Nature built proteins through a process of evolution by natural selection and our approach is to study the relation between protein sequence and function via this process. To this end, we combine high-throughput microfluidics biochemistry experiments, statistical data analysis and mathematical models inspired by statistical physics to generate and analyze controlled evolutonary trajectories of proteins. The outputs of these trajectories are then compared with models derived from natural protein sequences.

Our current experimental workflow consists in constructing libraries of millions of mutants of an enzyme, which we encapsulate one by one in monodisperse droplets. The proteins in each droplet are expressed, assayed for enzymatic function using fluorescent assays and sorted into bins that correspond to each level of enzymatic activity. Deep sequencing of genes that encode the proteins in each bin yields quantitative information on the relation between sequence (genotype) and function (phenotype). This large scale inferrence of genotype-phenotype mapping (or ’’fitness landscape’’) can be compared to models derived from natural enzyme sequence repositories.

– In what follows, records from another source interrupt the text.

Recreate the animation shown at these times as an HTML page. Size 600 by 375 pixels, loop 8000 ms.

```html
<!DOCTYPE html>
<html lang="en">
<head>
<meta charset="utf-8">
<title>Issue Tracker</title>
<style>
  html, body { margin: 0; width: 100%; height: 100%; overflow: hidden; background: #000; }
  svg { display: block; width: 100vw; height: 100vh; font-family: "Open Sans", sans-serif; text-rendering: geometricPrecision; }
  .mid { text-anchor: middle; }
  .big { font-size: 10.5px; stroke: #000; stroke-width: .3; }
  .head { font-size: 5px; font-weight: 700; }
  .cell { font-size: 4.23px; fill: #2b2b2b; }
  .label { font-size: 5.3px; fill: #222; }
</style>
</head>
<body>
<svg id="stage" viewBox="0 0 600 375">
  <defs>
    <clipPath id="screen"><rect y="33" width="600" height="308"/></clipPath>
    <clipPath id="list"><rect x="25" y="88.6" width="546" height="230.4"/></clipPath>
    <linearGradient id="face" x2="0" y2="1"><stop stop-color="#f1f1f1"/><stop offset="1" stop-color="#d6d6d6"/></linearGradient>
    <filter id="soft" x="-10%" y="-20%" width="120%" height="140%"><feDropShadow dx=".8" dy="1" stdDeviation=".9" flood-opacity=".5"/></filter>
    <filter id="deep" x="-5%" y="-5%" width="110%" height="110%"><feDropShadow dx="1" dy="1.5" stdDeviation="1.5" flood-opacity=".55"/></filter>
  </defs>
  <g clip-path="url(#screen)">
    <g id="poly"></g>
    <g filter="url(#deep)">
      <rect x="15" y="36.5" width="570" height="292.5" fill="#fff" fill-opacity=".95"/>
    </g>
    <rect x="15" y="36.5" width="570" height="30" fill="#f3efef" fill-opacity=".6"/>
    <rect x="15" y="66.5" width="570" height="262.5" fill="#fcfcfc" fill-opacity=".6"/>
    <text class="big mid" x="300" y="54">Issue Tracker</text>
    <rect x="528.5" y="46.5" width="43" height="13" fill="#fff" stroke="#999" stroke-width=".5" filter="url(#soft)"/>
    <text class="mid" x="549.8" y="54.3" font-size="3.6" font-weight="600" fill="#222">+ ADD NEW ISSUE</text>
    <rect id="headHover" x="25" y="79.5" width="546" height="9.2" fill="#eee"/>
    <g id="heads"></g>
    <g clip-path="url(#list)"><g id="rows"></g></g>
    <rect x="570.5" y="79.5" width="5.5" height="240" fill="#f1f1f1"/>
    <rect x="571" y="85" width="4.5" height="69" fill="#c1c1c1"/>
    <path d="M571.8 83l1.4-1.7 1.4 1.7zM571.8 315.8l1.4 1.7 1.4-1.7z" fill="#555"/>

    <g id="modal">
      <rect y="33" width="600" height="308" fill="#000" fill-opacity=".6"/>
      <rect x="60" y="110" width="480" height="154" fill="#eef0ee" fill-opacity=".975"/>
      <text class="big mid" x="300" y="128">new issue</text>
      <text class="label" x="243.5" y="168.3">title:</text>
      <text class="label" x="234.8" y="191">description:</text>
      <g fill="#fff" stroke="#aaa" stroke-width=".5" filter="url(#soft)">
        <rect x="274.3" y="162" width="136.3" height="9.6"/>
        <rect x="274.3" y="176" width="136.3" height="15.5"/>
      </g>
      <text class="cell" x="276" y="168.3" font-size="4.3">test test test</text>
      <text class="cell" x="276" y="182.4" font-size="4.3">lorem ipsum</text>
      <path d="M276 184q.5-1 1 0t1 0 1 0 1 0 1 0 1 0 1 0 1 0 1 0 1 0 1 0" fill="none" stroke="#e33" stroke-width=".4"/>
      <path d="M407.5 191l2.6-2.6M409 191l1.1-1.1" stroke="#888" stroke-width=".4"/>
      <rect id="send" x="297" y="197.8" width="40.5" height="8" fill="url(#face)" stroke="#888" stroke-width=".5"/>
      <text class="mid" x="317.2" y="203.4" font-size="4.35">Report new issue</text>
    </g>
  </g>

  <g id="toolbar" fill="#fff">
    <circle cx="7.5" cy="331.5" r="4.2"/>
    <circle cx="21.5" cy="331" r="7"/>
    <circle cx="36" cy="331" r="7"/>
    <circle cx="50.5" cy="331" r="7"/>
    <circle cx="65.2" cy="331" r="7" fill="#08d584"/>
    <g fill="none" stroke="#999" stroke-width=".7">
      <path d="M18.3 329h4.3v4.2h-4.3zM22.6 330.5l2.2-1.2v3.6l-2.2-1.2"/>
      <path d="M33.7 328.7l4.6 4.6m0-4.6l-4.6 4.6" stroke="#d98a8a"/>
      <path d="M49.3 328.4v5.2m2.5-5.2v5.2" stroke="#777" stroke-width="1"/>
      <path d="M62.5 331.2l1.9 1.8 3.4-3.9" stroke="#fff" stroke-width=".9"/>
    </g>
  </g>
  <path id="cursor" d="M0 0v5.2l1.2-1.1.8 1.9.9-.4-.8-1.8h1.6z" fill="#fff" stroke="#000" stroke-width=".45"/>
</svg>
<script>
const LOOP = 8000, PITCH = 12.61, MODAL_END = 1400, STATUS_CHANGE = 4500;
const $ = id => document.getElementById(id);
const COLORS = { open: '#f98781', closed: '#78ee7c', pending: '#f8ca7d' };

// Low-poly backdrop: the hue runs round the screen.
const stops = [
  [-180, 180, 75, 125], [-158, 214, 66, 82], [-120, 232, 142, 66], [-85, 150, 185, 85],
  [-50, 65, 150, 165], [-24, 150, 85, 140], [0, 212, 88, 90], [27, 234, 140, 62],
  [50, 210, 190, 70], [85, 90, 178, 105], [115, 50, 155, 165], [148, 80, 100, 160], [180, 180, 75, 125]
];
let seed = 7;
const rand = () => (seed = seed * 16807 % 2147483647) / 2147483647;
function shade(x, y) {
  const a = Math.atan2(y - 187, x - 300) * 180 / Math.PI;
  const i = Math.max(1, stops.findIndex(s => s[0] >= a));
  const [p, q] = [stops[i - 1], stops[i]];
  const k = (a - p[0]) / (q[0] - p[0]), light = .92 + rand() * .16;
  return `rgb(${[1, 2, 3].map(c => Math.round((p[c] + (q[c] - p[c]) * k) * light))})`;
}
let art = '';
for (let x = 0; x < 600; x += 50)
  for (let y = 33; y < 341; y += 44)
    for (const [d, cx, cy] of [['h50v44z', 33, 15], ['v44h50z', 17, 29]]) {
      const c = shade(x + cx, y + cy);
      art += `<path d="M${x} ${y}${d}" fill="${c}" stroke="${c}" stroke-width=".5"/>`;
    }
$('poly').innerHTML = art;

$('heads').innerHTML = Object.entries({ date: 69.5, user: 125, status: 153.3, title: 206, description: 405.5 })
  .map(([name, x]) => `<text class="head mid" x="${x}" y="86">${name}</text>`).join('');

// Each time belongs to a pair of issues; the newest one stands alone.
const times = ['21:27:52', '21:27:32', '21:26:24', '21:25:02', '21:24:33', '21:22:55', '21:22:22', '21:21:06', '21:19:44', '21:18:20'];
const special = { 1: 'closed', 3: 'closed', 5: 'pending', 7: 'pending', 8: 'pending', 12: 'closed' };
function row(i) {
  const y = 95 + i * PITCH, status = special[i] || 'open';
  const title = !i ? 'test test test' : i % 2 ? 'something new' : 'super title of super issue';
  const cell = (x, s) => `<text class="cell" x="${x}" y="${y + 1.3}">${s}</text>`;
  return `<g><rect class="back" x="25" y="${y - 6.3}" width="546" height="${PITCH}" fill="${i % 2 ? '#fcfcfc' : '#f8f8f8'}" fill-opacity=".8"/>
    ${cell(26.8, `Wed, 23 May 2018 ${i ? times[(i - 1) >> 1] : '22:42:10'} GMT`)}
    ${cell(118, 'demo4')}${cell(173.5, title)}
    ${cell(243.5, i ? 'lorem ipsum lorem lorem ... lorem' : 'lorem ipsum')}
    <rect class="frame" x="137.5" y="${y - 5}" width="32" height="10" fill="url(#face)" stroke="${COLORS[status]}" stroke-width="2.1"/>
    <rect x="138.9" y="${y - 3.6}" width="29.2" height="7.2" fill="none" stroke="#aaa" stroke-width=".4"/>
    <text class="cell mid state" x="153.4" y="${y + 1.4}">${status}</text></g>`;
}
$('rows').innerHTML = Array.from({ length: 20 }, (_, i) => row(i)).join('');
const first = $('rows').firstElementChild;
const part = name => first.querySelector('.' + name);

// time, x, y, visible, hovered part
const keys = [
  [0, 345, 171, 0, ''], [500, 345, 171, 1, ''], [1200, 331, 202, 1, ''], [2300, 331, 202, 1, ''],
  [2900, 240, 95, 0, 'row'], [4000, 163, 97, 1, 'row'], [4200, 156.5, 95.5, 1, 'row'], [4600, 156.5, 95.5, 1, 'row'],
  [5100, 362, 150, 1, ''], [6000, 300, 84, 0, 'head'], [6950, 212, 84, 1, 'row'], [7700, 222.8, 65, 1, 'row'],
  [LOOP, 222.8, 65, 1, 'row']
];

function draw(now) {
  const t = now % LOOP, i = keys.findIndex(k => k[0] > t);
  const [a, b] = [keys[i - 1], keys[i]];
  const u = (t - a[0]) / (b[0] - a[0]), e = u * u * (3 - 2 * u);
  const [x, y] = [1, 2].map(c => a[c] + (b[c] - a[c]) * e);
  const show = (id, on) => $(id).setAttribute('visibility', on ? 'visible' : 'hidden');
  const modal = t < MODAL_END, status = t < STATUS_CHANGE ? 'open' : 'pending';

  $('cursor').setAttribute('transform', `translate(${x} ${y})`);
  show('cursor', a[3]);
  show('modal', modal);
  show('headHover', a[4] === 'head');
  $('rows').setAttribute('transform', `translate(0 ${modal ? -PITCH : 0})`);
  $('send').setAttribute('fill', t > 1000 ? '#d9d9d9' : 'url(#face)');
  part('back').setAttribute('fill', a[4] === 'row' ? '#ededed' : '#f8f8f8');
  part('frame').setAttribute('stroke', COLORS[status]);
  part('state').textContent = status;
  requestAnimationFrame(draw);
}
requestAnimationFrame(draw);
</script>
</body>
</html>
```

We propose several lines of work on this theme for a Master internship/PhD thesis, ranging from purely theoretical to predominantly experimental, depending on the interests of the candidate. A background in quantitative sciences (physics, maths or engineering) is desirable but no prior knowledge in protein evolution or biology is required if the candidate has the motivation to learn these subjects.

Contacts :

Olivier Rivoire

Clément Nizak